*Task details*. Line filter on the word "strokes": copy each matching line from the entries.
____ Exercise inputs
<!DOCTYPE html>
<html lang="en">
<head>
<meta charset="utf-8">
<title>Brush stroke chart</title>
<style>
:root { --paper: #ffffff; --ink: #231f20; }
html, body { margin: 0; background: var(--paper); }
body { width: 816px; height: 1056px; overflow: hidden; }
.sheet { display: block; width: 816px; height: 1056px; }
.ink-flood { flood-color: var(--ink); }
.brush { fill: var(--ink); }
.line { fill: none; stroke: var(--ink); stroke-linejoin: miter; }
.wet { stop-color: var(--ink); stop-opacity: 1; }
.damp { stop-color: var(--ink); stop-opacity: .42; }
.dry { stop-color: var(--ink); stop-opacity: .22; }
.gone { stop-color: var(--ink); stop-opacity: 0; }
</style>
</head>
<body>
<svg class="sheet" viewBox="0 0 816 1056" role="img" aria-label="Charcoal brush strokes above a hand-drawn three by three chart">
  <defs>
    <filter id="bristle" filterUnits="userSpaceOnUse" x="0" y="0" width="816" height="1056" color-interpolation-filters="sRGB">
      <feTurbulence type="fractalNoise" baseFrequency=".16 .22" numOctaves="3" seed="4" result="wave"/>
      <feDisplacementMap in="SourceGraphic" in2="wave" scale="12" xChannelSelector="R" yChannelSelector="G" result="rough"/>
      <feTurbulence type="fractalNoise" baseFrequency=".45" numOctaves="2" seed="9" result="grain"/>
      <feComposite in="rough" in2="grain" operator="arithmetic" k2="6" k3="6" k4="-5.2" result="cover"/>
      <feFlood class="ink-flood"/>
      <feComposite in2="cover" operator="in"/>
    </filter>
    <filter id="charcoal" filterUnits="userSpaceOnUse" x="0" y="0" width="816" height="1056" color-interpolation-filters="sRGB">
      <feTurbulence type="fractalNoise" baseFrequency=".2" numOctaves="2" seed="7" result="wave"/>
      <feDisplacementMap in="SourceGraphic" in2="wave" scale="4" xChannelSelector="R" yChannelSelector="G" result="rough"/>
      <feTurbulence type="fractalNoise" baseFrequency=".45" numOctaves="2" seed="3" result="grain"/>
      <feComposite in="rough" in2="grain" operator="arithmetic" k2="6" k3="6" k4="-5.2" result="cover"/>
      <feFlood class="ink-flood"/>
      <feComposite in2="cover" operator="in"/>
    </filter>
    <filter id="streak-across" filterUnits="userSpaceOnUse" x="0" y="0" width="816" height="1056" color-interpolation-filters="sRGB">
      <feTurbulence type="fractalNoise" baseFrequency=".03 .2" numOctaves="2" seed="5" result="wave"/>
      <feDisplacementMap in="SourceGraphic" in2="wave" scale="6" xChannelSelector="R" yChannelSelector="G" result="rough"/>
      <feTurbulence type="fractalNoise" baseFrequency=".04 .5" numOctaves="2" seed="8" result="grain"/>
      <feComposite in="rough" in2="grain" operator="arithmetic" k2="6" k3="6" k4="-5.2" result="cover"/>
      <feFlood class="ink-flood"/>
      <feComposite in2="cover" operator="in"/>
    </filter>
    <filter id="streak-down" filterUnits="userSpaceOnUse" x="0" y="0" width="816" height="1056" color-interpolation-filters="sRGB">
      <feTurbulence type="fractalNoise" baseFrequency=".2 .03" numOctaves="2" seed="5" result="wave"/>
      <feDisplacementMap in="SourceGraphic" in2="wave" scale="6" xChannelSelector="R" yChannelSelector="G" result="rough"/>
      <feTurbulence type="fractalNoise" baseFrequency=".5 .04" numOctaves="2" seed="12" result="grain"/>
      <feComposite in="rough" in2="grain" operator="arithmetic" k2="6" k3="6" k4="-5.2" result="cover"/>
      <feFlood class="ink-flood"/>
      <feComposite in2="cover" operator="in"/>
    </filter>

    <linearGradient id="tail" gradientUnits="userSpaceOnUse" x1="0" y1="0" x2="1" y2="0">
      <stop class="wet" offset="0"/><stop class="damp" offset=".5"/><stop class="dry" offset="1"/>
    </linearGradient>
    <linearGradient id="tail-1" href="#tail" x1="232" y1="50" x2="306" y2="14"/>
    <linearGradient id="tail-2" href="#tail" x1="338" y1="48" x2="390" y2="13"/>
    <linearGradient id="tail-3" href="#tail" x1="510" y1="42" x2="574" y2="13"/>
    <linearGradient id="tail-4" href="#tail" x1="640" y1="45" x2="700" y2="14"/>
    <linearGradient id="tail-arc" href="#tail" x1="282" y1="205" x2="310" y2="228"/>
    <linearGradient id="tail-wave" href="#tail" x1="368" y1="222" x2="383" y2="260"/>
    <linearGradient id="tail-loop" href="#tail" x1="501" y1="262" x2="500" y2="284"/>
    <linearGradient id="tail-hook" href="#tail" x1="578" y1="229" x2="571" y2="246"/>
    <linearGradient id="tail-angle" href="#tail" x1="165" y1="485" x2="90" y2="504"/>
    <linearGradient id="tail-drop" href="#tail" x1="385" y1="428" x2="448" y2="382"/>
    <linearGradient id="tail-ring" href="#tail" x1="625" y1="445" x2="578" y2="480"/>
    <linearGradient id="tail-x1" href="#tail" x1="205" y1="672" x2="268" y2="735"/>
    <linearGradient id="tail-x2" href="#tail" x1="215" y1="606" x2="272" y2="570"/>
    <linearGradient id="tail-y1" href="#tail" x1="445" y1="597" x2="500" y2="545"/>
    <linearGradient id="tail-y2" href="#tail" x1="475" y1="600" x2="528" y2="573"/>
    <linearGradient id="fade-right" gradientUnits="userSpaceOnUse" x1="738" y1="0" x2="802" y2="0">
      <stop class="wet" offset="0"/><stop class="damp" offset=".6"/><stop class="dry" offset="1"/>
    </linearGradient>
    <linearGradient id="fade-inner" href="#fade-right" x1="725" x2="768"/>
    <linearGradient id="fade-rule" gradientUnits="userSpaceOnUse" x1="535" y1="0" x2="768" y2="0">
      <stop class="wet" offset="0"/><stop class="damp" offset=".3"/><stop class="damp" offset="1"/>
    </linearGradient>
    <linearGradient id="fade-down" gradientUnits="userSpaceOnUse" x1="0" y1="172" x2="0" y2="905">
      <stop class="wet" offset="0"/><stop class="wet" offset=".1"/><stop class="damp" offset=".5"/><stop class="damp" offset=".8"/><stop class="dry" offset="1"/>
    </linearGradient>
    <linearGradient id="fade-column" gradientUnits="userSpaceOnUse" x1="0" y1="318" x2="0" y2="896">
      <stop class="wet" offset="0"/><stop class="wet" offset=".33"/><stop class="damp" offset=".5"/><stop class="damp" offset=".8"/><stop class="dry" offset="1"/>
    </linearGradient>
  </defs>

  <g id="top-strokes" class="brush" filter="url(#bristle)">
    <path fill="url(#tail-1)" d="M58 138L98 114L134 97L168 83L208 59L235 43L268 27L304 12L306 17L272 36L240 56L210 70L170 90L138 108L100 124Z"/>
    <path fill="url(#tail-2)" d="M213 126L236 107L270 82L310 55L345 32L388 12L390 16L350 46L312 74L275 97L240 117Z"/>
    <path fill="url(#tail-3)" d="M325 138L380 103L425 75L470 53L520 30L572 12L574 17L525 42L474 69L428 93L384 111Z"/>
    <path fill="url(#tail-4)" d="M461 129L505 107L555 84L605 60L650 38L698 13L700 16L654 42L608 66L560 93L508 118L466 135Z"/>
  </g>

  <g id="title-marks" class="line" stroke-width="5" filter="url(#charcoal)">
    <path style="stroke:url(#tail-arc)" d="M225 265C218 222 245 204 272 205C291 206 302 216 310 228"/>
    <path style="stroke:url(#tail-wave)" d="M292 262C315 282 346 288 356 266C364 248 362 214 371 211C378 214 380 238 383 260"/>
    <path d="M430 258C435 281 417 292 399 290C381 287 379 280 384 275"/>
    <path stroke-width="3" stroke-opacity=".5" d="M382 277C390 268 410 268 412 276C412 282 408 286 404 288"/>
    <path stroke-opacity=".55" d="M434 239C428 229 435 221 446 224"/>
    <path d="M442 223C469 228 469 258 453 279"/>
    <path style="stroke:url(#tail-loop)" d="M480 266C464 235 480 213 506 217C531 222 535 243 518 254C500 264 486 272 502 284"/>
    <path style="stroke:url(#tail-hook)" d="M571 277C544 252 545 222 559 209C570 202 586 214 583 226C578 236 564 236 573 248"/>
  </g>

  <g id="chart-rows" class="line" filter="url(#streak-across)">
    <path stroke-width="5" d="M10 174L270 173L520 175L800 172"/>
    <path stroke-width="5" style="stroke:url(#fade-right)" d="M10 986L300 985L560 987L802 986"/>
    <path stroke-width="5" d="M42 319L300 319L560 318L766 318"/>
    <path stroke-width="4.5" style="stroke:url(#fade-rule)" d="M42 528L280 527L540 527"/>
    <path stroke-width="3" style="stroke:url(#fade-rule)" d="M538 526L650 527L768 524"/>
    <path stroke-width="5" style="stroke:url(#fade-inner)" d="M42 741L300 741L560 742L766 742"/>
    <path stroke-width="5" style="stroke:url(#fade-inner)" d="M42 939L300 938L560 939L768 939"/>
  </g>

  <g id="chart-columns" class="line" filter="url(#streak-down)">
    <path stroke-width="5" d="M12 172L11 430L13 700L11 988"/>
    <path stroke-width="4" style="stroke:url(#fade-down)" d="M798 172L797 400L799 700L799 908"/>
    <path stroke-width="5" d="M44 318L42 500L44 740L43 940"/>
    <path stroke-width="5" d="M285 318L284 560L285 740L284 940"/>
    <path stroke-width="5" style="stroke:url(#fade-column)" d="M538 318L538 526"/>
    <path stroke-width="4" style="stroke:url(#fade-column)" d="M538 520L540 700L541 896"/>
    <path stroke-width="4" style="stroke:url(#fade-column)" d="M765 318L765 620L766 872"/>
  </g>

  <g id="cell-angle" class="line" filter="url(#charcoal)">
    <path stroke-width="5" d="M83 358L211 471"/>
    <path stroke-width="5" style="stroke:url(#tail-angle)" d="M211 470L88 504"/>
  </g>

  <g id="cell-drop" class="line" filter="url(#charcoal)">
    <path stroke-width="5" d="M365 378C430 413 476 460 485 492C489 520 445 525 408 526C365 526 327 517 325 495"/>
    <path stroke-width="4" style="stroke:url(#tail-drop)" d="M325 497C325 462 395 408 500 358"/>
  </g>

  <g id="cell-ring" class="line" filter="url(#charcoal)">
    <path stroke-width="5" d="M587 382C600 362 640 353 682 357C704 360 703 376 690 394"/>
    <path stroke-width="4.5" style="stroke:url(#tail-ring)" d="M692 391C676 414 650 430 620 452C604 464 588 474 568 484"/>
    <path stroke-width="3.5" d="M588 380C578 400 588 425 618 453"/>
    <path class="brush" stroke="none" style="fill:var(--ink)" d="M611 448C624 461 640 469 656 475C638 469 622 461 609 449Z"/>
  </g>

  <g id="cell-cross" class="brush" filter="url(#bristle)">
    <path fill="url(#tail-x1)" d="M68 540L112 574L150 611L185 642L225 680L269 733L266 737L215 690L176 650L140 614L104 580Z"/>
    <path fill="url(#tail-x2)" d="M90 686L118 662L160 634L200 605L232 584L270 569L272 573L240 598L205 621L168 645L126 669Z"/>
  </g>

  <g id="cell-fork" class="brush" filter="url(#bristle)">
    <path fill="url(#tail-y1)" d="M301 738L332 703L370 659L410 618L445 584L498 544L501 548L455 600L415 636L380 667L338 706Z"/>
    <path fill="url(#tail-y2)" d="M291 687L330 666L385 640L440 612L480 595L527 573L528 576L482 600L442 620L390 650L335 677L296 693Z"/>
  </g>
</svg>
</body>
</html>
________
*Answer*.
<svg class="sheet" viewBox="0 0 816 1056" role="img" aria-label="Charcoal brush strokes above a hand-drawn three by three chart">
  <g id="top-strokes" class="brush" filter="url(#bristle)">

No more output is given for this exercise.